DIOXINS AND OTHER ENVIRONMENTAL CONTAMINANTS IN FOOD
Location: Animal Metabolism-Agricultural Chemicals Research
Title: Tissue distribution of polybrominated diphenyl ethers in male rats and implications for biomonitoring
Submitted to: Environmental Science and Technology
Publication Type: Peer Reviewed Journal
Publication Acceptance Date: July 18, 2008
Publication Date: August 1, 2008
Citation: Huwe, J.K., Hakk, H., Birnbaum, L.S. 2008. Tissue distribution of polybrominated diphenyl ethers in male rats and implications for biomonitoring. Environmental Science and Technology 42:7018-7024. doi:10.1021/es801344a
Interpretive Summary: Polybrominated diphenyl ethers (PBDEs) are a class of flame retardant chemicals widely used in electronics and household goods and spread into the environment.

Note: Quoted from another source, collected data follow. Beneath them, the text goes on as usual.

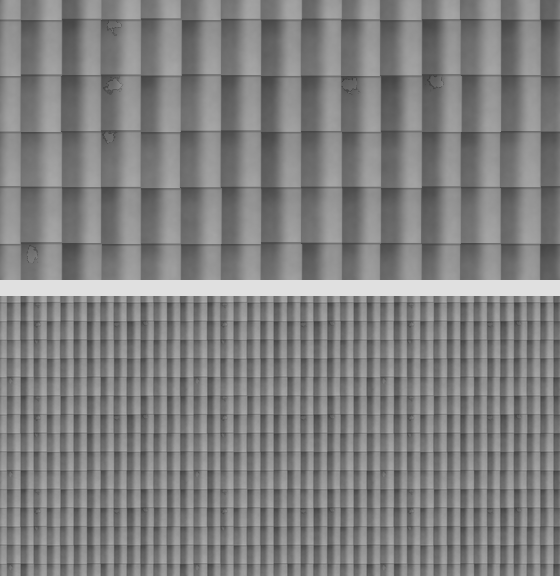
Top, the tile; bottom, the same tile 3 across and 3 down.
Write a WebGL 1 fragment shader that draws this texture map.

```glsl
precision highp float;

uniform vec2 u_resolution;

#define TILES vec2(14.0, 5.0)
#define PHASE vec2(0.53, 0.65)
#define EDGE_JITTER 0.035
#define LIP_JITTER 0.018
#define TROUGH_TONE 0.425
#define CREST_TONE 0.64
#define TONE_VARIATION 0.11
#define SEAM_TONE 0.44
#define LIP_WIDTH 0.045
#define STAIN_CHANCE 0.14

float hash(vec2 p) {
    vec3 q = fract(p.xyx * 0.1031);
    q += dot(q, q.yzx + 33.33);
    return fract((q.x + q.y) * q.z);
}

// Value noise that wraps after a whole number of cells.
float wrapNoise(vec2 p, vec2 period) {
    vec2 i = floor(p);
    vec2 f = fract(p);
    f = f * f * (3.0 - 2.0 * f);
    vec2 a = mod(i, period);
    vec2 b = mod(i + 1.0, period);
    return mix(mix(hash(a), hash(vec2(b.x, a.y)), f.x),
               mix(hash(vec2(a.x, b.y)), hash(b), f.x), f.y);
}

float fractalNoise(vec2 uv, vec2 period) {
    float sum = 0.0;
    float weight = 0.5;
    for (int octave = 0; octave < 3; octave++) {
        sum += weight * wrapNoise(uv * period, period);
        period *= 2.0;
        weight *= 0.5;
    }
    return sum / 0.875;
}

// Column boundary: a shift along the whole column plus one for each tile.
float columnEdge(float column, float row) {
    vec2 id = mod(vec2(column, row), TILES);
    float shift = hash(vec2(id.x, 71.0)) + hash(id + 19.0) - 1.0;
    return column + EDGE_JITTER * shift;
}

float lipEdge(float row, float column) {
    vec2 id = mod(vec2(column, row), TILES);
    return row + LIP_JITTER * (2.0 * hash(id + 43.0) - 1.0);
}

// Faint crusted patch with a dark rim near the upper end of a few tiles.
float stain(vec2 local, vec2 id, float grain) {
    float present = step(1.0 - STAIN_CHANCE, hash(id + 57.0));
    vec2 centre = vec2(mix(0.15, 0.5, hash(id + 61.0)), mix(0.78, 0.94, hash(id + 67.0)));
    float d = length((local - centre) * vec2(0.75, 1.0)) - 0.11 + 0.3 * (grain - 0.5);
    float body = 1.0 - smoothstep(-0.03, 0.02, d);
    float rim = 1.0 - smoothstep(0.0, 0.03, abs(d - 0.01));
    return present * (0.055 * body - 0.075 * rim);
}

void main() {
    vec2 uv = gl_FragCoord.xy / u_resolution;
    vec2 grid = uv * TILES - PHASE;
    vec2 cell = floor(grid);

    // Locate the tile between its uneven boundaries.
    cell.x -= step(grid.x, columnEdge(cell.x, cell.y));
    cell.x += step(columnEdge(cell.x + 1.0, cell.y), grid.x);
    float left = columnEdge(cell.x, cell.y);
    float right = columnEdge(cell.x + 1.0, cell.y);
    cell.y -= step(grid.y, lipEdge(cell.y, cell.x));
    cell.y += step(lipEdge(cell.y + 1.0, cell.x), grid.y);
    float bottom = lipEdge(cell.y, cell.x);
    float top = lipEdge(cell.y + 1.0, cell.x);
    vec2 local = (grid - vec2(left, bottom)) / vec2(right - left, top - bottom);
    vec2 id = mod(cell, TILES);

    // Shaded trough on the left rising to a lit crest on the right.
    float tileTone = 0.65 * hash(id + 11.0) + 0.35 * hash(vec2(id.x, 29.0)) - 0.5;
    float rise = 0.08 * (hash(id + 37.0) - 0.5);
    float crest = smoothstep(0.28, 0.7, local.x + rise);
    float trough = TROUGH_TONE - 0.06 * local.y - 0.06 * smoothstep(0.6, 1.0, local.y);
    trough += TONE_VARIATION * tileTone + 0.02 * smoothstep(0.0, 0.25, local.x);
    float lit = CREST_TONE - 0.075 * local.y + 0.035 * tileTone;
    lit -= 0.03 * smoothstep(0.82, 1.0, local.x);
    float tone = mix(trough, lit, crest);

    // Weathering.
    float mottle = fractalNoise(uv, vec2(42.0, 20.0));
    float grain = fractalNoise(uv, vec2(112.0, 56.0));
    tone += 0.03 * (mottle - 0.5) + 0.02 * (grain - 0.5);
    tone += stain(local, id, grain);

    // Soft side seam, then the shadow cast beneath the overlapping lip.
    float side = min(local.x, 1.0 - local.x);
    tone = mix(SEAM_TONE, tone, smoothstep(-0.025, 0.035, side));
    float lipTone = mix(0.27, 0.41, smoothstep(0.3, 0.7, local.x));
    float under = 1.0 - smoothstep(0.0, LIP_WIDTH, 1.0 - local.y);
    float above = 1.0 - smoothstep(0.0, 0.4 * LIP_WIDTH, local.y);
    tone = mix(tone, lipTone, 0.85 * max(under, above));

    gl_FragColor = vec4(vec3(tone), 1.0);
}
```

Humans and wildlife are exposed to PBDEs through both their diet and their environments. Because these compounds can accumulate in the body and may have potential health effects, it is prudent to monitor them in humans and wildlife to estimate exposures. Common samples used for monitoring these chemicals in humans and wildlife are blood, fat, muscle, and breast milk. In a controlled laboratory feeding study, we used rats as a model to determine how numerous PBDEs distributed throughout the body and what a suitable matrix for estimating body burdens and, thereby, exposures to these compounds would be. The PBDEs fed to the rats distributed to all tissues in the body. Our results showed that blood samples tended to be the best matrix for measuring all of the PBDEs and gave a reasonable estimate of the total body burden. Because blood is a relatively easy sample to collect, it may be the most suitable matrix for measuring numerous PBDEs in humans and wildlife.
Polybrominated diphenyl ethers (PBDEs) are a class of widely-used flame retardants which have been found to persist, bioaccumulate, and potentially affect development in animals. Exposure to PBDEs can be through both diet and the environment and is generally estimated by measuring PBDEs in blood, adipose tissue, muscle, or milk samples. Using rats as a model, we investigated tissue distribution of PBDEs after oral administration and evaluated a suitable matrix for body burden estimation. Male rats were administered dust or corn oil containing 8 or 6 micrograms PBDEs kg-1 body wt, respectively, in the diet for 21 days (N = 4 rats per treatment), and the concentration of 15 PBDEs were measured in various tissues, plasma, and feces. PBDEs were found in all tissues, including the brain, and showed no difference in distribution patterns between treatments for most PBDEs. Tri- to hexa-BDEs comprised >80% of the total PBDEs in the adipose, brain, kidney, lung, and residual carcass, but <40% in the liver and plasma. The ratio of the lipid-weight concentration of tri- to hexa-BDEs in adipose tissue, residual carcass, and plasma was 1:1:2. For the hepta- to nona-BDEs, lipid-weight concentrations increased from adipose tissue to residual carcass to plasma in the ratio 0.3:1:>4. BDE-209 was the dominant congener in the liver and plasma, but was not detected in the adipose tissue or carcass. In summary, the lower brominated congeners tended to distribute equally into lipids implying both adipose tissue and plasma would be suitable matrices for biomonitoring. Plasma was the best matrix for detection of the higher brominated congeners (especially BDE-209), although on a lipid-weight basis tended to over-estimate the total body burdens.